March Is there evidence of institutionalized bias in your system: Asking the right questions Is our system working? For whom is our system not working? In what areas is our system exhibiting performance gaps?
March Policies Reflect and support research Non-discriminatory and allows for equitable access Provide clear parameters but allow for decisions based on local data and situation specific information Regularly examined for unintended outcomes resulting in institutionalized bias towards any student group (e.g. Zero Tolerance policies) Policies
March People Educators’ beliefs about their own ability to teach students from diverse backgrounds Educators’ belief that all students can achieve at high levels when taught to high levels Cultural competence Knowledge of subject matter Skills in effective/research-based teaching strategies Sense of self as a continual learner Commitment to problem solving People
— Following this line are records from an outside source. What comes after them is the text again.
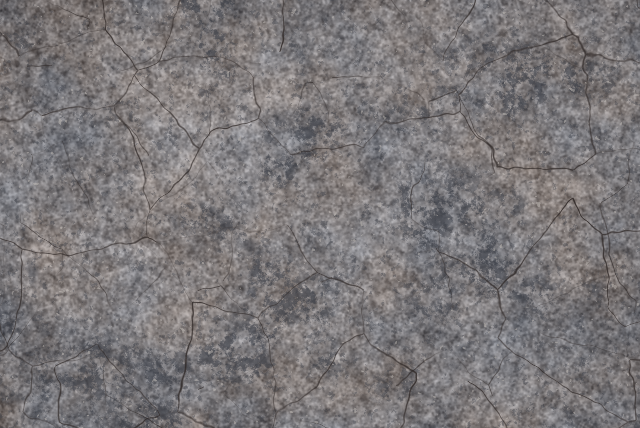
Give the GLSL for this texture, as a Shadertoy shader.

```glsl
// Weathered grey concrete: layered value noise gives mottling and grain,
// masked noise gives blue-black stains and pits, and the borders of two
// warped Voronoi layers give wandering cracks of uneven strength.

#define BASE_TONE     0.525
#define MOTTLE        0.13
#define PATCHES       0.31
#define GRAIN         0.33
#define STAIN_AMOUNT  0.62
#define PIT_AMOUNT    0.36
#define CRACK_CELLS   4.4
#define HAIR_CELLS    6.3
#define CRACK_WIDTH   0.0014
#define VIGNETTE      0.045

const vec3 STAIN_COLOR = vec3(0.22, 0.235, 0.27);
const vec3 CRACK_COLOR = vec3(0.18, 0.155, 0.15);
const vec3 GRIT_COLOR  = vec3(0.74, 0.72, 0.70);
const mat2 TURN = mat2(0.8, 0.6, -0.6, 0.8);

float hash(vec2 p) {
    vec3 q = fract(vec3(p.xyx) * 0.1031);
    q += dot(q, q.yzx + 33.33);
    return fract((q.x + q.y) * q.z);
}

vec2 hash2(vec2 p) {
    return vec2(hash(p + 17.0), hash(p + 71.0));
}

float noise(vec2 p) {
    vec2 i = floor(p), f = fract(p);
    f = f * f * (3.0 - 2.0 * f);
    return mix(mix(hash(i), hash(i + vec2(1, 0)), f.x),
               mix(hash(i + vec2(0, 1)), hash(i + vec2(1, 1)), f.x), f.y);
}

// Fractal noise, each octave turned to hide the lattice;
// a gain near one gives rough, crumbly shapes
float fbm(vec2 p, float gain) {
    float sum = 0.0, amp = 1.0, total = 0.0;
    for (int i = 0; i < 5; i++) {
        sum += amp * noise(p);
        total += amp;
        p = 2.0 * TURN * p + 13.7;
        amp *= gain;
    }
    return sum / total;
}

// Bends for the crack paths: long curves, kinks and fine jags
vec2 wander(vec2 p) {
    vec2 shift = vec2(0.0);
    float freq = 6.0, amp = 0.05;
    for (int i = 0; i < 3; i++) {
        shift += amp * (vec2(noise(p * freq + 61.0), noise(p * freq + 33.0)) - 0.5);
        p = TURN * p;
        freq *= 3.1;
        amp *= 0.35;
    }
    return shift;
}

// x: distance to the nearest cell border, y: random value of that border
vec2 cellBorder(vec2 p) {
    vec2 cell = floor(p), f = fract(p), nearOffset, nearCell;
    float nearest = 9.0;
    for (int y = -1; y <= 1; y++)
    for (int x = -1; x <= 1; x++) {
        vec2 g = vec2(x, y);
        vec2 r = g + hash2(cell + g) - f;
        if (dot(r, r) < nearest) {
            nearest = dot(r, r);
            nearOffset = r;
            nearCell = g;
        }
    }
    vec2 border = vec2(9.0, 0.0);
    for (int y = -2; y <= 2; y++)
    for (int x = -2; x <= 2; x++) {
        vec2 g = nearCell + vec2(x, y);
        vec2 r = g + hash2(cell + g) - f;
        vec2 across = r - nearOffset;
        if (dot(across, across) < 1e-5) continue;
        float d = dot(0.5 * (nearOffset + r), normalize(across));
        if (d < border.x) border = vec2(d, hash(2.0 * cell + g + nearCell + 5.0));
    }
    return border;
}

float line(float d, float width, float pixel) {
    return 1.0 - smoothstep(width - 0.75 * pixel, width + 0.75 * pixel, d);
}

void mainImage(out vec4 fragColor, in vec2 fragCoord) {
    float pixel = 1.0 / iResolution.y;
    vec2 p = fragCoord * pixel + 3.0;
    vec2 centered = 2.0 * fragCoord / iResolution.xy - 1.0;

    // Surface tone and warm or cool drift
    float broad = fbm(p * 5.0, 0.6);
    float medium = fbm(p * 34.0 + 8.0, 0.6);
    float grain = 0.5 * noise(TURN * p * 120.0) + 0.5 * noise(TURN * TURN * p * 200.0 + 31.0);
    float tone = BASE_TONE + MOTTLE * (broad - 0.5) + PATCHES * (medium - 0.5)
               + GRAIN * (grain - 0.5) - VIGNETTE * dot(centered, centered);
    float warmth = 0.07 * (fbm(p * 9.0 + 52.0, 0.6) - 0.5);
    vec3 color = tone + vec3(0.009 + warmth, -0.005, -warmth);

    // Stains: loose clusters of small crumbly marks
    float zone = smoothstep(0.50, 0.70, fbm(p * 6.0 + 90.0, 0.5));
    float marks = smoothstep(0.46, 0.64, fbm(TURN * p * 42.0 + 27.0, 0.75));
    color = mix(color, STAIN_COLOR, STAIN_AMOUNT * zone * (0.12 + 0.88 * marks));

    // Ragged dark pits and fine pale grit
    float pits = smoothstep(0.62, 0.74, fbm(p * 75.0 + 7.0, 0.6));
    float grit = noise(TURN * p * 150.0 + 77.0) * noise(p * 135.0 + 19.0);
    color = mix(color, STAIN_COLOR, PIT_AMOUNT * pits);
    color = mix(color, GRIT_COLOR, 0.5 * smoothstep(0.64, 0.78, grit));

    // Cracks: a strong network and a faint, interrupted one
    vec2 warped = p + wander(p);
    vec2 main = cellBorder(warped * CRACK_CELLS);
    vec2 hair = cellBorder(warped * HAIR_CELLS + 20.0);
    float breaks = noise(p * 9.0 + 44.0);
    float mainDist = main.x / CRACK_CELLS;
    float mainFade = smoothstep(0.1, 0.5, main.y) * mix(0.5, 1.0, breaks);
    float hairFade = smoothstep(0.35, 0.85, hair.y) * smoothstep(0.2, 0.65, breaks);
    float width = CRACK_WIDTH * mix(0.6, 1.4, noise(p * 24.0));
    color += vec3(0.03, 0.021, 0.013) * mainFade * exp(-mainDist * 90.0);
    color = mix(color, CRACK_COLOR, 0.9 * mainFade * line(mainDist, width, pixel));
    color = mix(color, CRACK_COLOR, 0.65 * hairFade * line(hair.x / HAIR_CELLS, width * 0.75, pixel));

    fragColor = vec4(clamp(color, 0.0, 1.0), 1.0);
}
```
March Practices Universal use of prevention and intervention strategies Consistent implementation of research-based/evidence-based curricula and instructional methods Use of multicultural curricula and instructional practices Reflective Practice Collaboration and problem solving Data-based Decision Making Practices
Curriculum Instruction Assessment March Practices Classroom Instruction
The 5 Rs Relevance Respect Responsive Rigor Research-based Connecting to current real life situations; practical and socially applicable Giving particular attention and consideration; of diverse viewpoints and contributions Engaging in an action responding to a need or request Consistently challenging and meaningful Demonstrating evidence of effectiveness
Culturally responsive educational systems Culturally responsive educational systems are sustaining learning communities where all adults work to ensure that all students but specifically culturally and linguistically diverse students (1) feel that their culture is respected, (2) understand the relevance of school-based learning experiences and their life success, (3) have a connection to the school community, (4) experience adults who are responsive to student needs, (5) and where high expectations for all are demonstrated through consistent rigorous instruction that is research-based and high standards.
March The Journey Towards Creating Culturally Responsive Schools Self examination and reflective practice Focused discussion and planning Strong Leadership Collaboration Cultural Competence